DIRECTIONS = All lines between the start of the listing below and the line containing "block; width: 566px;", inclusive, must be repeated exactly.

*** WORKING DATA ***

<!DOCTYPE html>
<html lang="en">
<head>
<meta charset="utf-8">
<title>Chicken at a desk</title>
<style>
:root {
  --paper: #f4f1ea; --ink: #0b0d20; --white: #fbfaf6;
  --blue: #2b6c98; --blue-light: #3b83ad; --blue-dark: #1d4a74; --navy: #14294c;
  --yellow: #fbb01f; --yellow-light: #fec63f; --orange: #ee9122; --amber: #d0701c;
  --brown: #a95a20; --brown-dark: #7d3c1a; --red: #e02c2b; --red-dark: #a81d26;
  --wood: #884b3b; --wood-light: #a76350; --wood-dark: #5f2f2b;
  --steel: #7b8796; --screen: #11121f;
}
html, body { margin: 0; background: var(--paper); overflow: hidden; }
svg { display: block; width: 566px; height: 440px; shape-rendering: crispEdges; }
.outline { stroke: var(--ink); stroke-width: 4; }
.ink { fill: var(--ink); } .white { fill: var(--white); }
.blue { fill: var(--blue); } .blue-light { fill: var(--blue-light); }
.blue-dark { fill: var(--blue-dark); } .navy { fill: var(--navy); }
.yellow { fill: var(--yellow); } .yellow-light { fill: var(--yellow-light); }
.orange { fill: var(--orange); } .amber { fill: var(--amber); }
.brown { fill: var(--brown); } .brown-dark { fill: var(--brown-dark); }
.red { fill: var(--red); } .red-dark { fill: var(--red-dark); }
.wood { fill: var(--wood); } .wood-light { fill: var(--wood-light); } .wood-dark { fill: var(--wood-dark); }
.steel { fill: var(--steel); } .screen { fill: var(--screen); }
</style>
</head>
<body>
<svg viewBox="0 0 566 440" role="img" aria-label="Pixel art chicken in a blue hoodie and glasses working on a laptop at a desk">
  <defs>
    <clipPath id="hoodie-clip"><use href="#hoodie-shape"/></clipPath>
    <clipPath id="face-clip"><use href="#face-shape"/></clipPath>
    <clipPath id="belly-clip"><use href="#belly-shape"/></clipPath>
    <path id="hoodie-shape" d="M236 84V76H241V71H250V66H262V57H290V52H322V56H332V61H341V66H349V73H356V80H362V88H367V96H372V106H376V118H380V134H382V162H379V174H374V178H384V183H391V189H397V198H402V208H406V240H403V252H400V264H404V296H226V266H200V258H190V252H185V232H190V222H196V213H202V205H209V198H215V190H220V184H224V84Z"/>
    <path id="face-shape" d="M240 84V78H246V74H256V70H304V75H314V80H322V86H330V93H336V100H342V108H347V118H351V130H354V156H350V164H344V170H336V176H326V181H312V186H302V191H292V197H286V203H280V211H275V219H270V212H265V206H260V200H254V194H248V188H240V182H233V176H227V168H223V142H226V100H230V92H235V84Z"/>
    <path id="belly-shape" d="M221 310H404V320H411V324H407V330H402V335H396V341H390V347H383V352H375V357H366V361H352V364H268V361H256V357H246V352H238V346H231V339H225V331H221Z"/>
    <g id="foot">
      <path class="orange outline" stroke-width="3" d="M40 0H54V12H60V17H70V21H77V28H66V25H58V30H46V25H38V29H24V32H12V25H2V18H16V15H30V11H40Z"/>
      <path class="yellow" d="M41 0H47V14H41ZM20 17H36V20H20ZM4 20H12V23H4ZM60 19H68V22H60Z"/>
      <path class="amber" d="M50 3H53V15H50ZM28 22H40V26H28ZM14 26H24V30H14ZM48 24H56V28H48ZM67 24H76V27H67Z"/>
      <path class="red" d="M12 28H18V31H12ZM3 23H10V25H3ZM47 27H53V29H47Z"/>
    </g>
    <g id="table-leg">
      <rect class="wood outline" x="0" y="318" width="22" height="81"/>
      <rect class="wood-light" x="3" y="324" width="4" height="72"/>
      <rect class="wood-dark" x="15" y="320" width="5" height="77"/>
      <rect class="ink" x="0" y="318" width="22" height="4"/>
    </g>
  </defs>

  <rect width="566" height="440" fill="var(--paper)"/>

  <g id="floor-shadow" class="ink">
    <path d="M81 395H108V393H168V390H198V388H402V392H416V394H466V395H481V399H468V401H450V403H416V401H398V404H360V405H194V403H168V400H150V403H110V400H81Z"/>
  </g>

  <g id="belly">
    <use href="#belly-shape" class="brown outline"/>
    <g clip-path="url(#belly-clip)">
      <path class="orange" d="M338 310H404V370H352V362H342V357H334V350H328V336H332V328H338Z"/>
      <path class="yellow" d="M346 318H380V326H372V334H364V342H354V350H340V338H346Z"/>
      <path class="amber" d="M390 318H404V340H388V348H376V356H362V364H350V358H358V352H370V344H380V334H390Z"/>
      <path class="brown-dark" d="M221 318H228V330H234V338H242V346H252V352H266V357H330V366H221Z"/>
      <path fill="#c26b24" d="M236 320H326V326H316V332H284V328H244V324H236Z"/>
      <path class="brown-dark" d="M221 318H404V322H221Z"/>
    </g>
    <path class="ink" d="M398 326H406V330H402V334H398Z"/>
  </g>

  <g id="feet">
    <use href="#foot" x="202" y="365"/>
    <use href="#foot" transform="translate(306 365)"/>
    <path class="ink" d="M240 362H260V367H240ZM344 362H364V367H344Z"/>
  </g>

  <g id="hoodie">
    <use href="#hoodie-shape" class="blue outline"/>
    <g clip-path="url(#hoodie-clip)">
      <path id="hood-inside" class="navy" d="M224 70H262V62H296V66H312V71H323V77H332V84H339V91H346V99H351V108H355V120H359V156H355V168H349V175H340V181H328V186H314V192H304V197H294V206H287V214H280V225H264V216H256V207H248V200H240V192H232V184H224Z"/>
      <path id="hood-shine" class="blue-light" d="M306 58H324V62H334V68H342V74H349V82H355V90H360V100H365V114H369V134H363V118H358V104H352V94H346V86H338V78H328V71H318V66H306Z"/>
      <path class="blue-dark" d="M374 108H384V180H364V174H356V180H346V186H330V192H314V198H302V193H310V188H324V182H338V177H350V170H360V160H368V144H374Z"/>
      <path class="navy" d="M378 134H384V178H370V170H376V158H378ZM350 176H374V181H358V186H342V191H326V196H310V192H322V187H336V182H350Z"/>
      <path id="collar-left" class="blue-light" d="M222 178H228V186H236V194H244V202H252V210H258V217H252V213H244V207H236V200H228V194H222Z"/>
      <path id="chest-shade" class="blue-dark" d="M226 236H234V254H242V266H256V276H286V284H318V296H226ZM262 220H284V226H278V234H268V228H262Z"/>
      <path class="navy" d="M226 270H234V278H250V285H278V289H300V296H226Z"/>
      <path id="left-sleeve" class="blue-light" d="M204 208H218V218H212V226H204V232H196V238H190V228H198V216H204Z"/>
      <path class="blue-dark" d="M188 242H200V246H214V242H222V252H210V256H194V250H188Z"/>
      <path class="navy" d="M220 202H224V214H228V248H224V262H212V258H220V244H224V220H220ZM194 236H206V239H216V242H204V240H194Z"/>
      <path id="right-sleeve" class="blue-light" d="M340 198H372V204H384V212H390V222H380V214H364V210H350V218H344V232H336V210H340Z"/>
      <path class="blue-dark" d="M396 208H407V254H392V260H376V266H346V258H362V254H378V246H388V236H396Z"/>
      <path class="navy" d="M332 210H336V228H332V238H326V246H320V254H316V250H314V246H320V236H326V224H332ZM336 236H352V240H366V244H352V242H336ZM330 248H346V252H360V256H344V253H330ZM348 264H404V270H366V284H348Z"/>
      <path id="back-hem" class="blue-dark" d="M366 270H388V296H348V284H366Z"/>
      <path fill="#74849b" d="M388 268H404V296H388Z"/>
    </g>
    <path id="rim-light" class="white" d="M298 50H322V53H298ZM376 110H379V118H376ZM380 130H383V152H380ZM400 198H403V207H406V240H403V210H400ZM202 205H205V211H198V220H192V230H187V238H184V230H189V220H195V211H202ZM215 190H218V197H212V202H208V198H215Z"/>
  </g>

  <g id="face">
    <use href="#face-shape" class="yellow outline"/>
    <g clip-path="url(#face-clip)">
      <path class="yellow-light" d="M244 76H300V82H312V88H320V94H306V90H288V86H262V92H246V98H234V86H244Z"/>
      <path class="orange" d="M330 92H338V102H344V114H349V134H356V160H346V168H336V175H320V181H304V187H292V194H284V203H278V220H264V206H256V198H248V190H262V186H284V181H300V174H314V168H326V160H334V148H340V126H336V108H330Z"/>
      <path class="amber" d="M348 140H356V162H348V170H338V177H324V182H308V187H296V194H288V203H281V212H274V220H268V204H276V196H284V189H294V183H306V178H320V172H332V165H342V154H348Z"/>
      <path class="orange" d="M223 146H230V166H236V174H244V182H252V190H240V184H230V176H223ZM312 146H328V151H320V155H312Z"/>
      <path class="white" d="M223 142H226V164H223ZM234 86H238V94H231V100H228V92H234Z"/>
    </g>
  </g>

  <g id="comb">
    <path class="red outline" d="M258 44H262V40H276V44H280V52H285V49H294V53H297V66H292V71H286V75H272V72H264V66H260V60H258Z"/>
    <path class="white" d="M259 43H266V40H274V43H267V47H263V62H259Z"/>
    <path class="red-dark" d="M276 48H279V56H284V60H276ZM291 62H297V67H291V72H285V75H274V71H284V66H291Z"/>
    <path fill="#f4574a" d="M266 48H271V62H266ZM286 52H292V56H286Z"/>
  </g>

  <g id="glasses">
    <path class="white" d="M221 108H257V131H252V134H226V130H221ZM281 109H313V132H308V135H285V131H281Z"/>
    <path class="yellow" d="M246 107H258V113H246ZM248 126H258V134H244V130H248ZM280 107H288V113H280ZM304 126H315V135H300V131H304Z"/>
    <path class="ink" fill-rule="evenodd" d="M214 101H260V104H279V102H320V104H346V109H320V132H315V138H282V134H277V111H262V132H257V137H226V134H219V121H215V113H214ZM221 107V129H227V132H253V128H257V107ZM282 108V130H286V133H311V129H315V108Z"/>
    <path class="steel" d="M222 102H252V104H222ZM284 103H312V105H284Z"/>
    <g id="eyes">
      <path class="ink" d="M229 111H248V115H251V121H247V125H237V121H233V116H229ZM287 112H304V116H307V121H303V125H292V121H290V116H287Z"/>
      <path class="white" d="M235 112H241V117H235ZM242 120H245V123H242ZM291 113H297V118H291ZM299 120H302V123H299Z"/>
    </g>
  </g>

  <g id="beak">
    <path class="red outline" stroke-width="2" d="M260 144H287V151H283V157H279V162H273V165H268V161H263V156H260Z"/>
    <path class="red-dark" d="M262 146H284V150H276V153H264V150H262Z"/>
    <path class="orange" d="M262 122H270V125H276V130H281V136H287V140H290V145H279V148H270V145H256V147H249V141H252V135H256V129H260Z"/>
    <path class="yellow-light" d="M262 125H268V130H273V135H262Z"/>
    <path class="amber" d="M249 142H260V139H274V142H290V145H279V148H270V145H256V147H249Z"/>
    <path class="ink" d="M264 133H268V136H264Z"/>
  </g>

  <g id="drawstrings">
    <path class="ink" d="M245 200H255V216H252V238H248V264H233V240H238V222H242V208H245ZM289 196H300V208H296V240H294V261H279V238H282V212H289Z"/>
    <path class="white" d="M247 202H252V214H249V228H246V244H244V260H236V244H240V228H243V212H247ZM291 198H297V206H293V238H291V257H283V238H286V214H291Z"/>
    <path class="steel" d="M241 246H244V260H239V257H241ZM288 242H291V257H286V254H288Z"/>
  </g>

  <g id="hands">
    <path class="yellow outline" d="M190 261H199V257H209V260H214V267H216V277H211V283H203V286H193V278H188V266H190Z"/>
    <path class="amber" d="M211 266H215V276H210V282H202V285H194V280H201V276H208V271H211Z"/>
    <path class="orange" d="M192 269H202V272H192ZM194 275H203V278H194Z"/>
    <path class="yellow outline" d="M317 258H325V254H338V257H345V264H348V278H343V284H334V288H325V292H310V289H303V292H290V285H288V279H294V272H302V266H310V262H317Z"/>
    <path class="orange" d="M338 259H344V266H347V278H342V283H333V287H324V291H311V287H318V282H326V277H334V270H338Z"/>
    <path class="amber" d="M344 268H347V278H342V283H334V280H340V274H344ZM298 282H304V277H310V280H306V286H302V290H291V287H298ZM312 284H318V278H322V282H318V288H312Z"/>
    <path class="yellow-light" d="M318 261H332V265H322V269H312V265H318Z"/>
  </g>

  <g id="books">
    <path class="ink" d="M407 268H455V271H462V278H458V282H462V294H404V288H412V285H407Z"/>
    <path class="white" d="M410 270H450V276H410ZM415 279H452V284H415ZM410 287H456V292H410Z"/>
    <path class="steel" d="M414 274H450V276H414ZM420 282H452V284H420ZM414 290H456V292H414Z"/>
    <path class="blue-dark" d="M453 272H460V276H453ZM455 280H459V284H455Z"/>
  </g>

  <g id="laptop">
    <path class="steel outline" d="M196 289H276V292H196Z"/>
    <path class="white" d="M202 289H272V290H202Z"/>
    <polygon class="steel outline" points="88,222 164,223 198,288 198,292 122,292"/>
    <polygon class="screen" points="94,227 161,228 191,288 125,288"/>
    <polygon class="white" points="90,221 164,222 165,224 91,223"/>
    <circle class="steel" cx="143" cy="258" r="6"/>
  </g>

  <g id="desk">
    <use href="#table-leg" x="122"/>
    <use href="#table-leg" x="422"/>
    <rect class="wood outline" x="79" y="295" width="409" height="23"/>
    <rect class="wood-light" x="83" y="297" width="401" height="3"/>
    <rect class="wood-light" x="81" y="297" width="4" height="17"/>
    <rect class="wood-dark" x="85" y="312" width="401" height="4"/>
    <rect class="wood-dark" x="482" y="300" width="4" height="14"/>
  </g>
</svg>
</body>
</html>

*** End of WORKING DATA ***

RESPONSE TO THIS EXERCISE =
<!DOCTYPE html>
<html lang="en">
<head>
<meta charset="utf-8">
<title>Chicken at a desk</title>
<style>
:root {
  --paper: #f4f1ea; --ink: #0b0d20; --white: #fbfaf6;
  --blue: #2b6c98; --blue-light: #3b83ad; --blue-dark: #1d4a74; --navy: #14294c;
  --yellow: #fbb01f; --yellow-light: #fec63f; --orange: #ee9122; --amber: #d0701c;
  --brown: #a95a20; --brown-dark: #7d3c1a; --red: #e02c2b; --red-dark: #a81d26;
  --wood: #884b3b; --wood-light: #a76350; --wood-dark: #5f2f2b;
  --steel: #7b8796; --screen: #11121f;
}
html, body { margin: 0; background: var(--paper); overflow: hidden; }
svg { display: block; width: 566px; height: 440px; shape-rendering: crispEdges; }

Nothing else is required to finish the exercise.